My issue with Rancho RS 9000xl shocks on the rear of my rig was, they faded too quickly. I.E. They over heated and became soft during bumpy road travel. They do have a bigger oil volume than OEM shocks but it wasn’t enough. Some think, OK dial up to a higher setting of 1 thru 9. Doesn’t work that way, a higher setting # will not help a cooling issue. That’s why I installed a set front and rear with an even larger oil volume with a remote reservoir. King 2.5 but there are others.

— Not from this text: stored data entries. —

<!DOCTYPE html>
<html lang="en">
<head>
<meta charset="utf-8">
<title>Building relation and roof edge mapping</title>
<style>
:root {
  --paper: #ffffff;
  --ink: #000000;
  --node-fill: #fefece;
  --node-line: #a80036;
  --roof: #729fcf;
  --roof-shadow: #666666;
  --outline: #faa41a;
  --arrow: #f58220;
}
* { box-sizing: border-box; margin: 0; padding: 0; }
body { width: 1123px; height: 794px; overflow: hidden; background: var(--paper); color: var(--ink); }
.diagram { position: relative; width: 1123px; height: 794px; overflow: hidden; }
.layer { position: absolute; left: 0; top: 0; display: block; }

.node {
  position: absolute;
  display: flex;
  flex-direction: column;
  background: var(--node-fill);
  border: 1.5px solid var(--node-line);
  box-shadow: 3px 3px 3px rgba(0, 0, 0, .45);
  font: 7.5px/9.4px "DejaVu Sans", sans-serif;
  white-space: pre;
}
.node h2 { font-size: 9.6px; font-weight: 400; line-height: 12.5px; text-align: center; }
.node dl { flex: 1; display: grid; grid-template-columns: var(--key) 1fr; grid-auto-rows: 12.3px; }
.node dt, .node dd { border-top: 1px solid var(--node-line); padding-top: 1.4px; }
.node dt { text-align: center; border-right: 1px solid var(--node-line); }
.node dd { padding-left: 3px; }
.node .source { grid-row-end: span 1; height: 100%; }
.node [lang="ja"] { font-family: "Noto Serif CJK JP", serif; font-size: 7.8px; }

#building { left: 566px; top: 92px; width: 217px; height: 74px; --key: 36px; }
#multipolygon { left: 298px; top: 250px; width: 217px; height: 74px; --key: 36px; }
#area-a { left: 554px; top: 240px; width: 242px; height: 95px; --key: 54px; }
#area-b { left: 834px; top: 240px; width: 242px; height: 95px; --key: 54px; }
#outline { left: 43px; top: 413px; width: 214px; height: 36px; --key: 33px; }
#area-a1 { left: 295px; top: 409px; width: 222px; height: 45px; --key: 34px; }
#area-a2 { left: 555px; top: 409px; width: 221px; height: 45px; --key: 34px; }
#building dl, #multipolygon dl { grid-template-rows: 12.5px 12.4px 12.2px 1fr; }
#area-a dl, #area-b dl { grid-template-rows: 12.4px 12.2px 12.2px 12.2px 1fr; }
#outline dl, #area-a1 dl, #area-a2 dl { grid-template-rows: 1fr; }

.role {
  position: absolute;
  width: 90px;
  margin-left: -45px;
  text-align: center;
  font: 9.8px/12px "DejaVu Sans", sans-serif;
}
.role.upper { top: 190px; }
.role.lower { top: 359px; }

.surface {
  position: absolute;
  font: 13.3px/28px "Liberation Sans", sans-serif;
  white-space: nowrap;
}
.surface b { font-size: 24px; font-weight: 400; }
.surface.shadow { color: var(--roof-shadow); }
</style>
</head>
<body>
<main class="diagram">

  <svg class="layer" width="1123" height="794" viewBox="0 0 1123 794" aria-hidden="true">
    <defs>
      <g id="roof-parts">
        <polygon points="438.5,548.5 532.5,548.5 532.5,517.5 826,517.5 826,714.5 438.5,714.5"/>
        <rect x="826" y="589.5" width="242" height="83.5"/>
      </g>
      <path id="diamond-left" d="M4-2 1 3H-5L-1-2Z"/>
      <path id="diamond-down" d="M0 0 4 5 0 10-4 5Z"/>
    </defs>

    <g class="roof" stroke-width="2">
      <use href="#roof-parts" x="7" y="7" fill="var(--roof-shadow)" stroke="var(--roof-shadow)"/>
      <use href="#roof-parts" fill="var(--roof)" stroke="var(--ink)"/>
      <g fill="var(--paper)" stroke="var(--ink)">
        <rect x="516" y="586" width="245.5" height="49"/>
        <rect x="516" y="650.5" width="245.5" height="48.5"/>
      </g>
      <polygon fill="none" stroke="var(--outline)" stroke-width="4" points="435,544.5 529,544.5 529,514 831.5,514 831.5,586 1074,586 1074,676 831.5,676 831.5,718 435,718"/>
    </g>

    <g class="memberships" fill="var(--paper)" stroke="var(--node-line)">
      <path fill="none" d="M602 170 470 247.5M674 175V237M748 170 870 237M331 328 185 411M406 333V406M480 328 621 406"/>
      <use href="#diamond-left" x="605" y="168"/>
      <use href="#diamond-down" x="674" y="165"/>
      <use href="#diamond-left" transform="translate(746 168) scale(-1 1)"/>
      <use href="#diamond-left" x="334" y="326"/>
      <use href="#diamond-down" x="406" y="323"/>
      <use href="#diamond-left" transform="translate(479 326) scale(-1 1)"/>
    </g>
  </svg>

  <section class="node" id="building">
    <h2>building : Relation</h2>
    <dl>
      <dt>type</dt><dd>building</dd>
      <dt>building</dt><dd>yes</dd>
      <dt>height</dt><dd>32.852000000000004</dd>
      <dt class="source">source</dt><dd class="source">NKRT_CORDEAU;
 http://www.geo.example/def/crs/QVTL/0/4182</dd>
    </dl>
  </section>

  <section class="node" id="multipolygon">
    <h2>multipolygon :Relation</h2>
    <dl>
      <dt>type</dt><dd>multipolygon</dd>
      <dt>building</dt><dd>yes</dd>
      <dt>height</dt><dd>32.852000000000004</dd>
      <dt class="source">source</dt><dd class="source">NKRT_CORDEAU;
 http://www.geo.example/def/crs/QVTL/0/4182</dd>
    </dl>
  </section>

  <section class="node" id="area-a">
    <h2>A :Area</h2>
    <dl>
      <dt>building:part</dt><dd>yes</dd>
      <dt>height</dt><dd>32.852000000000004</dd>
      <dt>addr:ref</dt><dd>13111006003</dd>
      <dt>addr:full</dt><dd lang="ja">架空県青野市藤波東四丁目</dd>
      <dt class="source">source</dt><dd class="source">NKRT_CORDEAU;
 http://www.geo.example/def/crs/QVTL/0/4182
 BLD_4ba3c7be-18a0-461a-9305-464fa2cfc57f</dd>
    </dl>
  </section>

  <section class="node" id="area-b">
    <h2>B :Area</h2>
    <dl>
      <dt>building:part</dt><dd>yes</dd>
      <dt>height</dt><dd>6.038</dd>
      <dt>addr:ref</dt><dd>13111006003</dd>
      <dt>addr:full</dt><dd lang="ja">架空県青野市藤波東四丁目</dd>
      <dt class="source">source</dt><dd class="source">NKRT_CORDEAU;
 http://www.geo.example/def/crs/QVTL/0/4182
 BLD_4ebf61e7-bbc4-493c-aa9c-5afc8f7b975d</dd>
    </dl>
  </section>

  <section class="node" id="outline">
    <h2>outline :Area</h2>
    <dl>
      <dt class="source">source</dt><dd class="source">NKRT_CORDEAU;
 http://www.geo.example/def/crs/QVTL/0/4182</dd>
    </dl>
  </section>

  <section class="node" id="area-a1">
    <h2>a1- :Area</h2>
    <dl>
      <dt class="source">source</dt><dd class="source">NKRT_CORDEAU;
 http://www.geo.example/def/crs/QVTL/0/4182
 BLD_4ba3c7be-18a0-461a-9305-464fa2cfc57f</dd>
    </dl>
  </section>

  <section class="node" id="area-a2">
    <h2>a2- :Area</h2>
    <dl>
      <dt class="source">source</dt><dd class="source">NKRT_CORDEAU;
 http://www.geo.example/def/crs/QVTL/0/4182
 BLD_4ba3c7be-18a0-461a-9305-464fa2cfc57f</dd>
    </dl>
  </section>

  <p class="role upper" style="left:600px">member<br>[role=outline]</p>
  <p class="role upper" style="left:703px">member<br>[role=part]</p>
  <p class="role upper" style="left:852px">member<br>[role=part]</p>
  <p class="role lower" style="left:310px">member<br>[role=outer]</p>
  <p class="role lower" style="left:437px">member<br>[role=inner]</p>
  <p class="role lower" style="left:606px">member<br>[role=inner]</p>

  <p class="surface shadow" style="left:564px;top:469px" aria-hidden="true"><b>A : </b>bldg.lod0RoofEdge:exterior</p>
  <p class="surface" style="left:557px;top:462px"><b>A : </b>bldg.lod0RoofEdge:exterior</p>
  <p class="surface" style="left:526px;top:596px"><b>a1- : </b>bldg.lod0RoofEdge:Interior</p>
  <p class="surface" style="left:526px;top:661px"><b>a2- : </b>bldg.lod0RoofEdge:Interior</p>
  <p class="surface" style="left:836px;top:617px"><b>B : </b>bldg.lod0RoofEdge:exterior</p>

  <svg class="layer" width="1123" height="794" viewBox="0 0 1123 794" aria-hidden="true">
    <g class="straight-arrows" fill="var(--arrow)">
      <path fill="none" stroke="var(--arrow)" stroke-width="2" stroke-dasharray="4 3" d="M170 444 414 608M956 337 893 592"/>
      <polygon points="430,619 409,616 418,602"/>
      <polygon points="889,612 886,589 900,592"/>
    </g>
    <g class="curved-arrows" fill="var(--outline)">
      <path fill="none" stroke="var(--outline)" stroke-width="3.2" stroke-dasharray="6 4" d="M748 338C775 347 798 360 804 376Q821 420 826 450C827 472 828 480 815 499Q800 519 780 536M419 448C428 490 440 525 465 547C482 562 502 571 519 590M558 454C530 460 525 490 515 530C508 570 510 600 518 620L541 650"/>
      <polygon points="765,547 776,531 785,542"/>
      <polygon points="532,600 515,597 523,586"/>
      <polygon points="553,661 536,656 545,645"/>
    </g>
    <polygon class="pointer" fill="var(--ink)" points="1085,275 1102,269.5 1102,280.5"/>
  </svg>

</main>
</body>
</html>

Going into the replacement shocks on my Ram 3500 I already discovered how OEM style shocks can over heat on bumpy back roads. My Ram has coil springs on front and they really give a shock a work out. Coils have no friction during cycling and all the movement has to be controled by the shock. That’s why on the front I tried Bilstein 5160 remote reservoir shocks. Idea was right but the shock volume was still too small for my Ram and it’s load.
With shocks size matters as to volume. OEM trucks and there OEM sized shocks might work for a while but will never last on a Truck/camper. Some have experienced OEM sized shocks might not work at all.
BTW, the 9000xl I took off my Ram3500 are the same size has my ’19 Wrangler Rubicon rear shocks. Wrangler has lite coil springs and heavy shocks, great for a light off road vehicle. One rear OEM shock was leaking (only 3,000 miles but mostly offroad) so I intalled the Ram 9000 xl’s and on #1 setting. They ride so nice on the Wrangler I leaving them on. Not going to bother with a warranty replacement. I’m thinking the front OEM shocks are going bye-bye and Rancho 9000 xls will be on the front soon. There bigger volume seems just right for my Wrangler Rubicon and heavy off roading. FYI, Wrangler Rubicon weighs 4500 lbs. and Ram/Tiger RV weighs 11,200 lbs.
2012 Tiger CX Ram diesel 4x4